# Exercise input

• • •

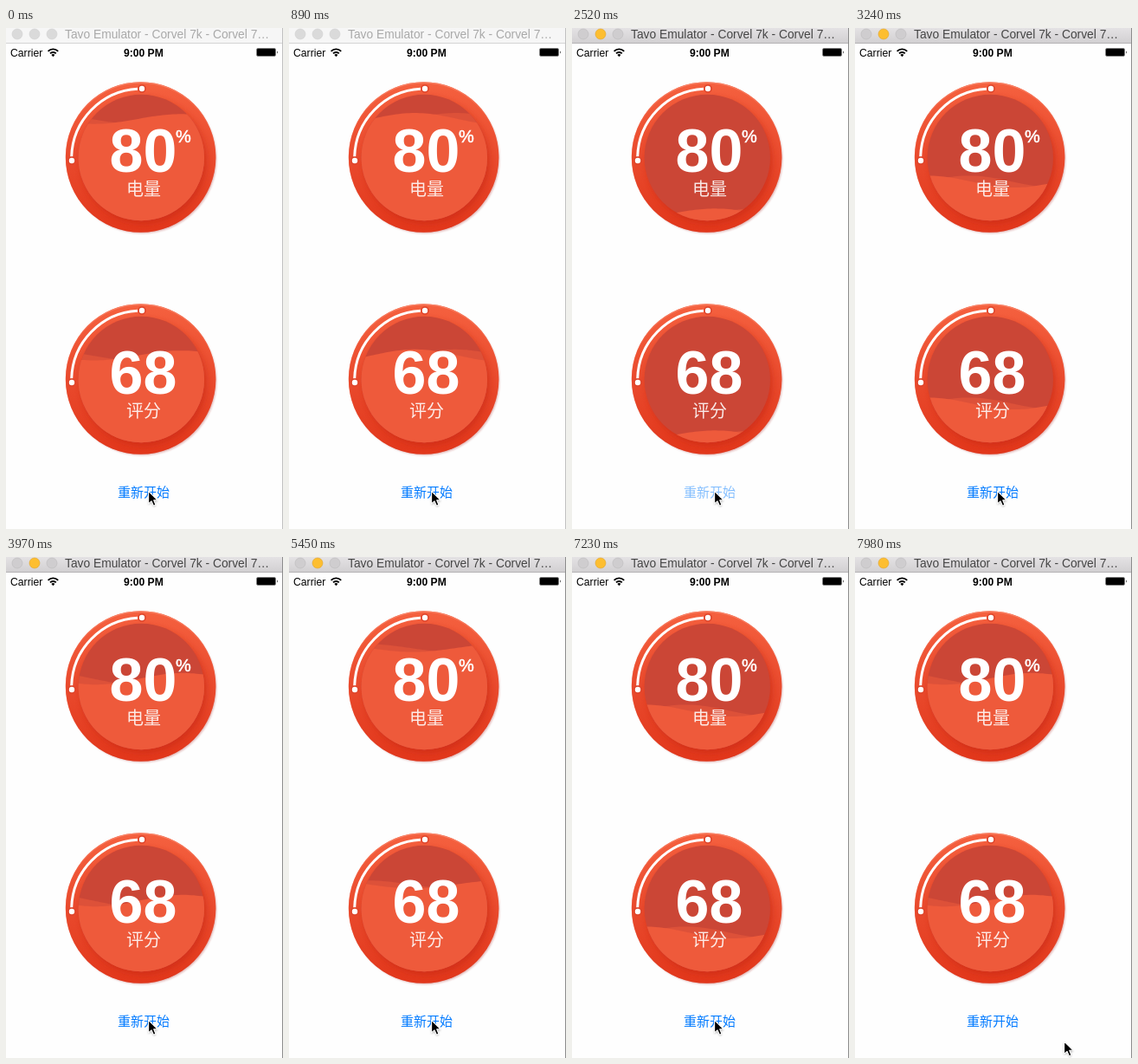
Recreate the animation shown at these times as an HTML page. Size 320x578 px, loop 8000 ms.

```html
<!DOCTYPE html>
<html lang="zh-Hans">
<head>
<meta charset="utf-8">
<title>Gauges</title>
<style>
html, body { margin: 0; width: 100%; height: 100%; overflow: hidden; background: #fefefe; }
svg { display: block; width: 100%; height: 100%; }
text { font-family: "Liberation Sans", Arial, sans-serif; white-space: pre; }
.cjk { font-family: "Noto Sans CJK SC", "Noto Sans CJK", sans-serif; font-weight: 300; }
.num { font-weight: 700; font-size: 70px; fill: #fff; }
.pct { font-size: 20px; fill: #fff; stroke: #fff; stroke-width: .5; }
.label { font-size: 20px; fill: #fff; fill-opacity: .88; }
</style>
</head>
<body>
<svg viewBox="0 0 320 578" preserveAspectRatio="none">
  <defs>
    <linearGradient id="ringFill" x1="0" y1="0" x2="0" y2="1">
      <stop offset="0" stop-color="#f5613f"/>
      <stop offset=".5" stop-color="#e94a2d"/>
      <stop offset="1" stop-color="#e2371b"/>
    </linearGradient>
    <linearGradient id="rim" x1="0" y1="0" x2="0" y2="1">
      <stop offset="0" stop-color="#f98468"/>
      <stop offset=".35" stop-color="#f0583a" stop-opacity=".3"/>
      <stop offset="1" stop-color="#d8341b" stop-opacity=".3"/>
    </linearGradient>
    <linearGradient id="barFill" x1="0" y1="0" x2="0" y2="1">
      <stop offset="0" stop-color="#e4e2e4"/>
      <stop offset="1" stop-color="#d2d0d2"/>
    </linearGradient>
    <filter id="soft" x="-20%" y="-20%" width="140%" height="140%"><feGaussianBlur stdDeviation="3"/></filter>
    <filter id="faint" x="-20%" y="-20%" width="140%" height="140%"><feGaussianBlur stdDeviation="1.2"/></filter>
    <clipPath id="bowl"><circle cx="156.3" cy="149.5" r="72.7"/></clipPath>
    <clipPath id="plate"><circle cx="155.6" cy="149" r="86.7"/></clipPath>
  </defs>

  <rect width="320" height="578" fill="#fefefe"/>
  <rect id="bar" width="320" height="17"/>
  <rect id="barLine" y="17" width="320" height="1"/>
  <g id="lights"></g>
  <text id="title" x="68" y="12" font-size="13.8">Tavo Emulator - Corvel 7k - Corvel 7…</text>

  <text x="5" y="33" font-size="12.2">Carrier</text>
  <g fill="none" stroke="#000" stroke-width="1.9">
    <path d="M48.6 26.8a8.2 8.2 0 0 1 11.6 0M51 29.4a4.8 4.8 0 0 1 6.8 0"/>
    <path d="M54.4 33.2l-2-2.2a2.8 2.8 0 0 1 4 0z" fill="#000" stroke="none"/>
  </g>
  <text x="136" y="33" font-size="12.1" font-weight="700">9:00 PM</text>
  <rect x="289.5" y="23.5" width="22" height="9" rx="1.5" fill="none" stroke="#000" stroke-opacity=".5"/>
  <rect x="290" y="24" width="21" height="8" rx=".8"/>
  <path d="M313 26.3q1.6 1.7 0 3.4z"/>

  <g id="gauges"></g>
  <text id="button" class="cjk" x="129" y="541" font-size="15" fill="#007aff">重新开始</text>
  <rect id="edge" x="319" width="1" height="578"/>
  <g id="cursor">
    <path d="M0 1.5V16L3.5 13L6 18L8.5 17L6.5 12H11Z" opacity=".35" filter="url(#faint)"/>
    <path d="M0 0V14.6L3.4 11.5L5.8 17L8.4 15.9L6.1 10.5H10.6Z" stroke="#fff" stroke-width="1.1" stroke-linejoin="round"/>
  </g>
</svg>
<script>
const LOOP = 8000, TICK = 148.27, WAVELENGTH = 200;
const $ = id => document.getElementById(id);
const set = (el, attrs) => { for (const k in attrs) el.setAttribute(k, attrs[k]); };
const clamp = v => Math.max(0, Math.min(1, v));

const gauges = [
  { value: 80, unit: '%', label: '电量', top: 0, level: 105 },
  { value: 68, unit: '', label: '评分', top: 256, level: 121.8 }
];

const dot = (x, y) =>
  `<circle cx="${x}" cy="${y}" r="4.8" fill="#de452b"/><circle cx="${x}" cy="${y}" r="3.2" fill="#fff"/>`;

$('gauges').innerHTML = gauges.map(g => `
  <g transform="translate(0 ${g.top})">
    <circle cx="157.2" cy="151" r="86" fill="#a33" opacity=".35" filter="url(#faint)"/>
    <circle cx="155.6" cy="149" r="86.8" fill="url(#ringFill)"/>
    <circle cx="155.6" cy="149" r="86.2" fill="none" stroke="url(#rim)" stroke-width="1.2"/>
    <g clip-path="url(#plate)">
      <circle cx="159" cy="153.5" r="73" fill="#c92b12" opacity=".6" filter="url(#soft)"/>
    </g>
    <circle cx="156.3" cy="149.5" r="72.7" fill="#cb4636"/>
    <g clip-path="url(#bowl)">
      <path class="back" fill="#dd5139"/>
      <path class="front" fill="#ee5a3b"/>
    </g>
    <path d="M75.7 148.5A80.7 80.7 0 0 1 152 70.2" fill="none" stroke="#fff" stroke-width="3"/>
    ${dot(157, 70)}${dot(76, 153)}
    <text class="num" x="119.5" y="166.3">${g.value}</text>
    <text class="pct" x="196" y="132">${g.unit}</text>
    <text class="label cjk" x="139" y="193">${g.label}</text>
  </g>`).join('');

$('lights').innerHTML = [13, 33, 53].map(x => `<circle cx="${x}" cy="7" r="6"/>`).join('');
const lights = $('lights').children;
const backs = document.querySelectorAll('.back');
const fronts = document.querySelectorAll('.front');

function wave(level, amp, trough) {
  let d = 'M82 230';
  for (let x = 82; x <= 232; x += 3) {
    const y = level + amp * Math.cos((x - trough) * 2 * Math.PI / WAVELENGTH);
    d += `L${x} ${y.toFixed(2)}`;
  }
  return d + 'V230Z';
}

function drawWindow(active) {
  set($('bar'), { fill: active ? 'url(#barFill)' : '#f6f6f6' });
  set($('barLine'), { fill: active ? '#b4b2b4' : '#d4d4d4' });
  set($('title'), { fill: active ? '#454545' : '#a9a9a9' });
  set($('edge'), { fill: active ? '#8c8c8c' : '#c0c0c0' });
  for (let i = 0; i < 3; i++) {
    set(lights[i], active
      ? { fill: i === 1 ? '#fdbe30' : '#cfcdcf', stroke: i === 1 ? '#e0a32a' : '#bcbabc', 'stroke-width': .6 }
      : { fill: '#dadada', stroke: '#d0d0d0', 'stroke-width': .6 });
  }
}

function draw(t) {
  // the screen refreshes in even ticks, with one slightly short stretch
  const tick = Math.floor((t + (t > 3000 ? 38 : 10)) / TICK);
  const start = tick >= 44 ? 44 : tick >= 17 ? 17 : 0;
  const n = tick - start;
  const restarted = start > 0;

  drawWindow(restarted);

  // two waves about a quarter period apart, drifting right
  const trough = (restarted ? 65 : 102) + 23.9 * n;
  const amp = 5.8 + 1.2 * Math.cos(Math.PI * (n - 7) / 13);
  gauges.forEach((g, i) => {
    const level = restarted ? Math.max(g.level, 214 - 7.35 * n) : g.level;
    set(backs[i], { d: wave(level, amp, trough + 47) });
    set(fronts[i], { d: wave(level, amp, trough) });
  });

  set($('button'), { opacity: restarted ? Math.min(1, .48 + .36 * n) : 1 });

  const p = clamp((tick - 49) / 4);
  const e = p * p * (3 - 2 * p);
  set($('cursor'), { transform: `translate(${164.6 + 77 * e} ${534.3 + 24.5 * e})` });
}

function loop() {
  draw(performance.now() % LOOP);
  requestAnimationFrame(loop);
}
loop();
</script>
</body>
</html>
```
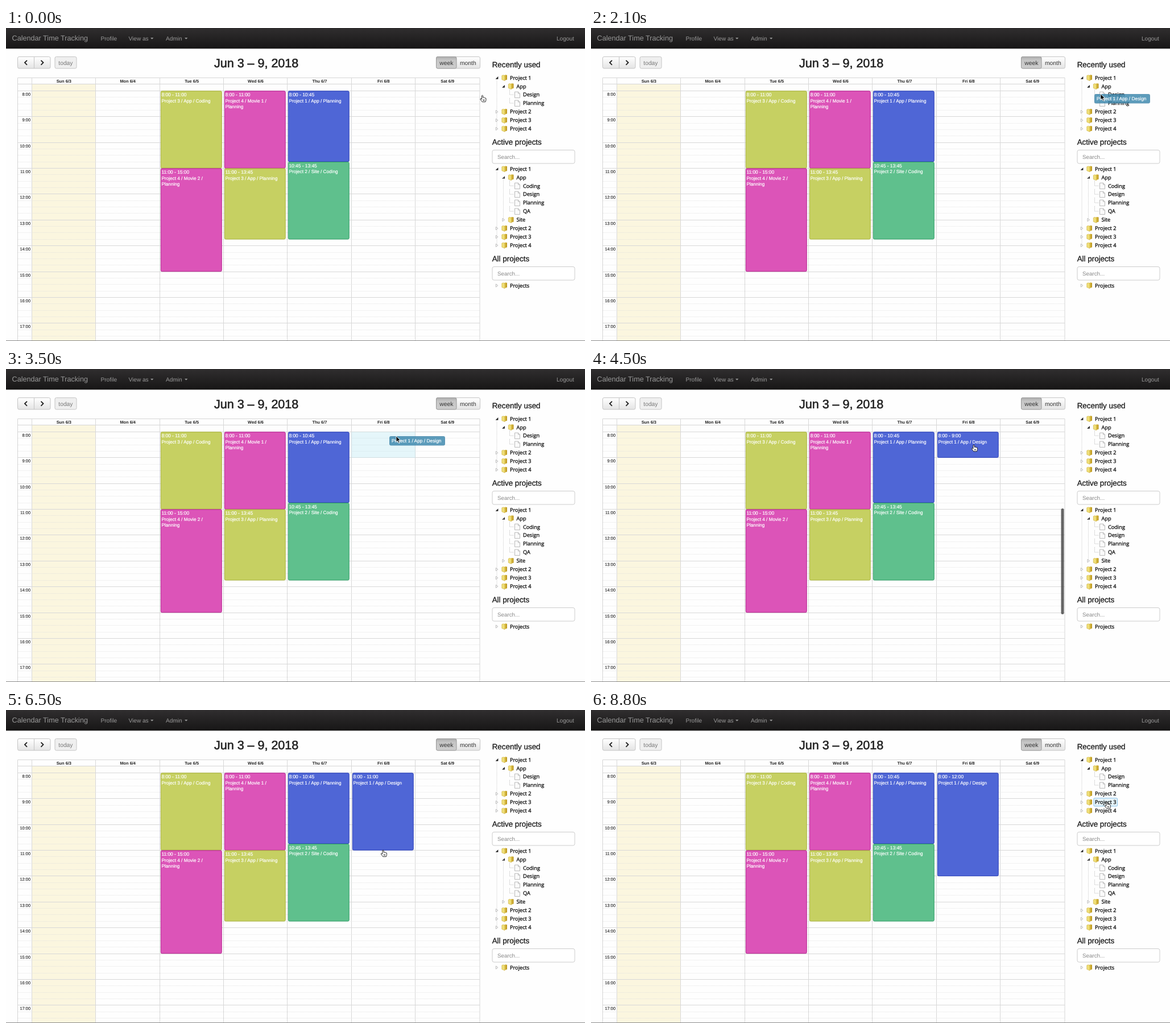
Animation of 1018 by 550 pixels, one loop 9 s. Source, as an HTML page:

```html
<!DOCTYPE html>
<html lang="en">
<head>
<meta charset="utf-8">
<title>Calendar Time Tracking</title>
<style>
html, body { margin: 0; width: 100%; height: 100%; overflow: hidden; background: #fefefe; }
svg { display: block; width: 1018px; height: 550px; }
text { font-family: "Liberation Sans", Arial, sans-serif; white-space: pre; text-rendering: geometricPrecision; }
text.tree { font: 9.2px "Open Sans", sans-serif; fill: #000; stroke: #000; stroke-width: .25px; }
.head { font-size: 13.4px; fill: #222; stroke: #222; stroke-width: .35px; }
.nav { font-size: 10.1px; fill: #999; }
.btn { font-size: 10.3px; fill: #333; }
.day { font-size: 7.4px; font-weight: bold; fill: #222; text-anchor: middle; }
.hour { font-size: 7.4px; fill: #222; stroke: #222; stroke-width: .1px; text-anchor: end; }
.time, .name { font-size: 8.4px; fill: #fff; stroke: #fff; stroke-width: .2px; }
.name { font-size: 8.2px; }
</style>
</head>
<body>
<svg id="stage" viewBox="0 0 1018 550">
  <defs>
    <linearGradient id="bar" x2="0" y2="1"><stop stop-color="#302e2f"/><stop offset="1" stop-color="#171616"/></linearGradient>
    <linearGradient id="up" x2="0" y2="1"><stop stop-color="#fff"/><stop offset="1" stop-color="#e4e4e4"/></linearGradient>
    <linearGradient id="down" x2="0" y2="1"><stop stop-color="#adadad"/><stop offset=".3" stop-color="#c6c6c6"/><stop offset="1" stop-color="#cdcdcd"/></linearGradient>
    <linearGradient id="gold" x2="1" y2="0"><stop stop-color="#ecd45a"/><stop offset="1" stop-color="#b8921c"/></linearGradient>
    <g id="folder">
      <path d="M4.5 1.5 6.5.5 10 1V9L5.5 10.5Z" fill="url(#gold)"/>
      <path d="M.8 2 3.5.8 6 3.2V11L.8 8.8Z" fill="#efdf78" stroke="#c9aa3a" stroke-width=".6"/>
    </g>
    <path id="file" d="M.5.5H6.5L9.5 3.5V11H.5ZM6.5.5V3.5H9.5" fill="#fafafa" stroke="#aaa" stroke-width=".8"/>
    <path id="open" d="M2.4-2.4V2.2H-2.4Z" fill="#222"/>
    <path id="shut" d="M-1.6-2.6 2 0-1.6 2.6Z" fill="#fff" stroke="#aaa" stroke-width=".8"/>
  </defs>
  <g id="page"></g>
  <rect id="drop" width="112.5" height="45.4" fill="#bce8f1" opacity=".38"/>
  <g id="fresh"></g>
  <rect id="scroll" x="826.5" y="245" width="5" height="186" rx="2.5" fill="#4a4a4a"/>
  <rect id="hover" height="14" rx="1" fill="#e7f4f9" stroke="#86c1ea"/>
  <g id="trees"></g>
  <g id="chip">
    <rect x=".5" y=".5" width="97" height="15.5" rx="2" fill="#3a87ad" stroke="#3a80a6" opacity=".82"/>
    <text class="name" x="4" y="11" style="font-size:8.4px">Project 1 / App / Design</text>
  </g>
  <path id="arrow" d="M0 0V10.2L2.4 8 4 11.7 5.8 10.9 4.2 7.4H7.4Z" fill="#000" stroke="#fff" stroke-width=".8"/>
  <path id="hand" d="M-1.1 1Q0-.7 1.1 1V4.3Q2.2 3.5 3 4.6 4 3.9 4.8 5 6.2 4.6 6.4 6V8.5Q6.2 10 5.4 11.8H-.2Q-1.6 10-3.6 7.4-3.8 5.8-2.4 6.2L-1.1 7.3ZM1.6 7.6V10M3.3 7.6V10" fill="#fff" stroke="#111" stroke-width=".9" stroke-linejoin="round"/>
</svg>
<script>
const $ = id => document.getElementById(id);
const LOOP = 9000, STEP = 100;
const X0 = 45.3, COL = 112.4, Y8 = 110.5, SLOT = 11.34, TOP = Y8 - SLOT;

const rect = (x, y, w, h, fill, more = '') =>
  `<rect x="${x}" y="${y}" width="${w}" height="${h}" fill="${fill}" ${more}/>`;
const text = (cls, x, y, s, more = '') => `<text class="${cls}" x="${x}" y="${y}" ${more}>${s}</text>`;
const path = (d, stroke, more = '') => `<path d="${d}" fill="none" stroke="${stroke}" ${more}/>`;
const use = (id, x, y) => `<use href="#${id}" x="${x}" y="${y}"/>`;
const slotY = n => Y8 + n * SLOT;
const dayX = day => Math.floor(X0 + day * COL);
const clock = n => `${8 + Math.floor(n / 4)}:${String(n % 4 * 15).padStart(2, '0')}`;

const paint = {
  lime: ['#c6d062', '#a8b23a'], pink: ['#dc54b8', '#b5218f'],
  blue: ['#4f66d6', '#2a3fb8'], green: ['#5fc08d', '#2f9d66']
};

// from and to count quarter hours after 8:00
function eventBox(day, from, to, color, lines) {
  const x = dayX(day) + 2.3, y = slotY(from) + .3, [fill, edge] = paint[color];
  return rect(x, y, 106.9, slotY(to) - slotY(from) - .6, fill, `stroke="${edge}" rx="2"`) +
    text('time', x + 1.1, y + 9.3, `${clock(from)} - ${clock(to)}`) +
    lines.map((s, i) => text('name', x + 1.2, y + 19.9 + i * 10.7, s)).join('');
}

function navbar() {
  const caret = x => `<path d="M${x} 17h5.4l-2.7 2.8Z" fill="#999"/>`;
  return rect(0, 0, 1018, 36.3, 'url(#bar)') +
    text('nav', 10.5, 22, 'Calendar Time Tracking', 'style="font-size:12.65px"') +
    text('nav', 166.5, 21.5, 'Profile') + text('nav', 215.5, 21.5, 'View as') + caret(254) +
    text('nav', 281, 21.5, 'Admin') + caret(314) + text('nav', 968, 21.5, 'Logout');
}

function toolbar() {
  const box = (x, w, fill = 'url(#up)') =>
    rect(x, 50.5, w, 20.5, fill, 'rx="2.5" stroke="#c4c4c4"');
  const chevron = (x, d) => path(`M${x - 2 * d} 56.8L${x + 2 * d} 60.8L${x - 2 * d} 64.8`, '#222', 'stroke-width="1.9"');
  return box(20.5, 57.5) + path('M49.5 50.5V71', '#c4c4c4') + chevron(35, -1) + chevron(63.5, 1) +
    box(86, 38, '#efefef') + text('btn', 92.3, 64.6, 'today', 'style="fill:#777"') +
    box(756.5, 77) + rect(756.5, 50.5, 35.5, 20.5, 'url(#down)', 'rx="2.5" stroke="#999"') +
    text('btn', 762.3, 64.6, 'week') + text('btn', 798, 64.6, 'month') +
    text('btn', 366, 69.3, 'Jun 3 – 9, 2018', 'style="font-size:21.5px;fill:#222;stroke:#222;stroke-width:.6px"');
}

function grid() {
  let s = rect(X0, 98.5, COL, 451, '#fbf6df');
  for (let n = 0; n < 40; n++) {
    const y = Math.floor(slotY(n)) + .5;
    s += n % 4 ? path(`M21 ${y}H833`, '#dcdcdc', 'stroke-dasharray="1 1" opacity=".75"') : path(`M21 ${y}H833`, '#d8d8d8');
    if (n % 4 === 0) s += text('hour', 43, y + 8.4, clock(n));
  }
  s += path('M20.5 550V87.5H833V550M20.5 98.5H833', '#d6d6d6');
  'Sun Mon Tue Wed Thu Fri Sat'.split(' ').forEach((d, i) => {
    s += path(`M${dayX(i) + .5} 87.5V550`, '#d8d8d8');
    s += text('day', X0 + (i + .5) * COL + .3, 95.8, `${d} 6/${i + 3}`);
  });
  return s;
}

const events =
  eventBox(2, 0, 12, 'lime', ['Project 3 / App / Coding']) +
  eventBox(2, 12, 28, 'pink', ['Project 4 / Movie 2 /', 'Planning']) +
  eventBox(3, 0, 12, 'pink', ['Project 4 / Movie 1 /', 'Planning']) +
  eventBox(3, 12, 23, 'lime', ['Project 3 / App / Planning']) +
  eventBox(4, 0, 11, 'blue', ['Project 1 / App / Planning']) +
  eventBox(4, 11, 23, 'green', ['Project 2 / Site / Coding']);

const search = y => rect(855, y + .5, 145, 23.5, '#fff', 'rx="3" stroke="#ccc"') +
  text('nav', 864, y + 15.8, 'Search...', 'style="font-size:9.8px;fill:#888"');

const sidebar = text('head', 854.7, 69, 'Recently used') + text('head', 854.7, 205.3, 'Active projects') +
  text('head', 854.7, 410, 'All projects') + search(214) + search(419);

// each row: depth, state (+ shut, - open, . leaf), label
function tree(y0, rows) {
  const y = i => y0 + i * 14.93;
  const last = rows.length - 1;
  const dots = 'stroke-dasharray="1 1"';
  let s = last ? path(`M863 ${y0}V${y(last)}`, '#ccc', dots) : '';
  rows.forEach((row, i) => {
    const depth = +row[0], kind = row[1], x = 863 + depth * 11.5;
    if (kind === '.') {
      s += path(`M885.5 ${y(i) - 9}V${y(i)}H893`, '#bbb', dots) + use('file', 894, y(i) - 5.5);
    } else {
      if (row.slice(2) === 'Site') s += path(`M874.5 ${y(1)}V${y(i)}`, '#ccc', dots);
      s += use(kind === '-' ? 'open' : 'shut', x, y(i) + .2) + use('folder', x + 8, y(i) - 5.5);
    }
    s += text('tree', 886 + depth * 11.5, y(i) + 3.3, row.slice(2), 'data-row');
  });
  return s;
}

const rest = ['0+Project 2', '0+Project 3', '0+Project 4'];
$('page').innerHTML = rect(0, 0, 1018, 550, '#fefefe') + navbar() + toolbar() + grid() + events +
  sidebar + rect(0, 549, 1018, 1, '#8a8a8a');
$('trees').innerHTML =
  tree(87.3, ['0-Project 1', '1-App', '2.Design', '2.Planning', ...rest]) +
  tree(247.4, ['0-Project 1', '1-App', '2.Coding', '2.Design', '2.Planning', '2.QA', '1+Site', ...rest]) +
  tree(452.3, ['0+Projects']);

const labels = [...document.querySelectorAll('[data-row]')].map(el => ({
  x: +el.getAttribute('x') - 2, y: el.getAttribute('y') - 10.3, w: el.getComputedTextLength() + 4
}));

// [ms, x, y]
const cursorKeys = [
  [0, 837.5, 118], [300, 850, 119], [900, 906, 118.5], [2000, 906, 118.5], [2100, 896, 116],
  [2600, 794, 107.5], [3500, 686, 118], [3700, 678, 119], [4200, 678, 122], [5100, 663, 155],
  [5400, 663, 156], [5800, 663, 166], [6900, 663, 291.5], [7100, 663, 291.5], [7500, 905, 288],
  [7700, 926, 297], [7800, 928.5, 309], [8000, 930, 312], [8600, 908, 172], [8800, 907, 161.5], [9000, 907, 161.5]
];
const chipKeys = [[2100, 885, 116], [2600, 788, 109], [3500, 674, 118], [3700, 666, 119]];

function along(keys, t) {
  const i = Math.max(1, keys.findIndex(k => k[0] >= t));
  const a = keys[i - 1], b = keys[i];
  const p = Math.min(1, Math.max(0, (t - a[0]) / (b[0] - a[0])));
  return [a[1] + (b[1] - a[1]) * p, a[2] + (b[2] - a[2]) * p];
}

const show = (id, on) => { $(id).style.display = on ? '' : 'none'; };
const move = (id, [x, y]) => $(id).setAttribute('transform', `translate(${x} ${y})`);
const set = (id, attrs) => { for (const k in attrs) $(id).setAttribute(k, attrs[k]); };

function draw(t) {
  const pos = along(cursorKeys, t);
  const dragging = t >= 2100 && t < 3700, dropped = t >= 3700;
  const useArrow = t >= 300 && t < 3700;
  show('arrow', useArrow);
  show('hand', !useArrow);
  move(useArrow ? 'arrow' : 'hand', pos);

  show('chip', dragging);
  if (dragging) move('chip', along(chipKeys, t));
  const col = Math.floor((pos[0] - X0) / COL);
  show('drop', dragging && col < 7);
  set('drop', { x: X0 + col * COL, y: TOP + Math.floor((pos[1] - TOP) / SLOT) * SLOT });

  const end = t < 5400 ? 4 : t > 6900 ? 16 : Math.round((pos[1] - Y8) / SLOT);
  $('fresh').innerHTML = dropped ? eventBox(5, 0, end, 'blue', ['Project 1 / App / Design']) : '';

  // the highlight trails the pointer by one step
  const [hx, hy] = along(cursorKeys, Math.max(0, t - STEP));
  const hit = !dragging && labels.find(l => hx >= l.x - 1 && hx <= l.x + l.w && hy >= l.y && hy < l.y + 14.9);
  show('hover', hit);
  if (hit) set('hover', { x: hit.x, y: hit.y, width: hit.w });

  const fade = (from, to) => t < from ? 0 : Math.min(1, Math.max(0, (to - t) / 200));
  $('scroll').style.opacity = .85 * Math.max(fade(3800, 4700), fade(7200, 8400));
}

function tick() {
  const t = performance.now() % LOOP;
  draw(Math.min(8800, Math.floor(t / STEP) * STEP));
  requestAnimationFrame(tick);
}
tick();
</script>
</body>
</html>
```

• • •

# What to do
Go through the material above and count the lines that contain "name"; answer with the number alone.

# Result below
4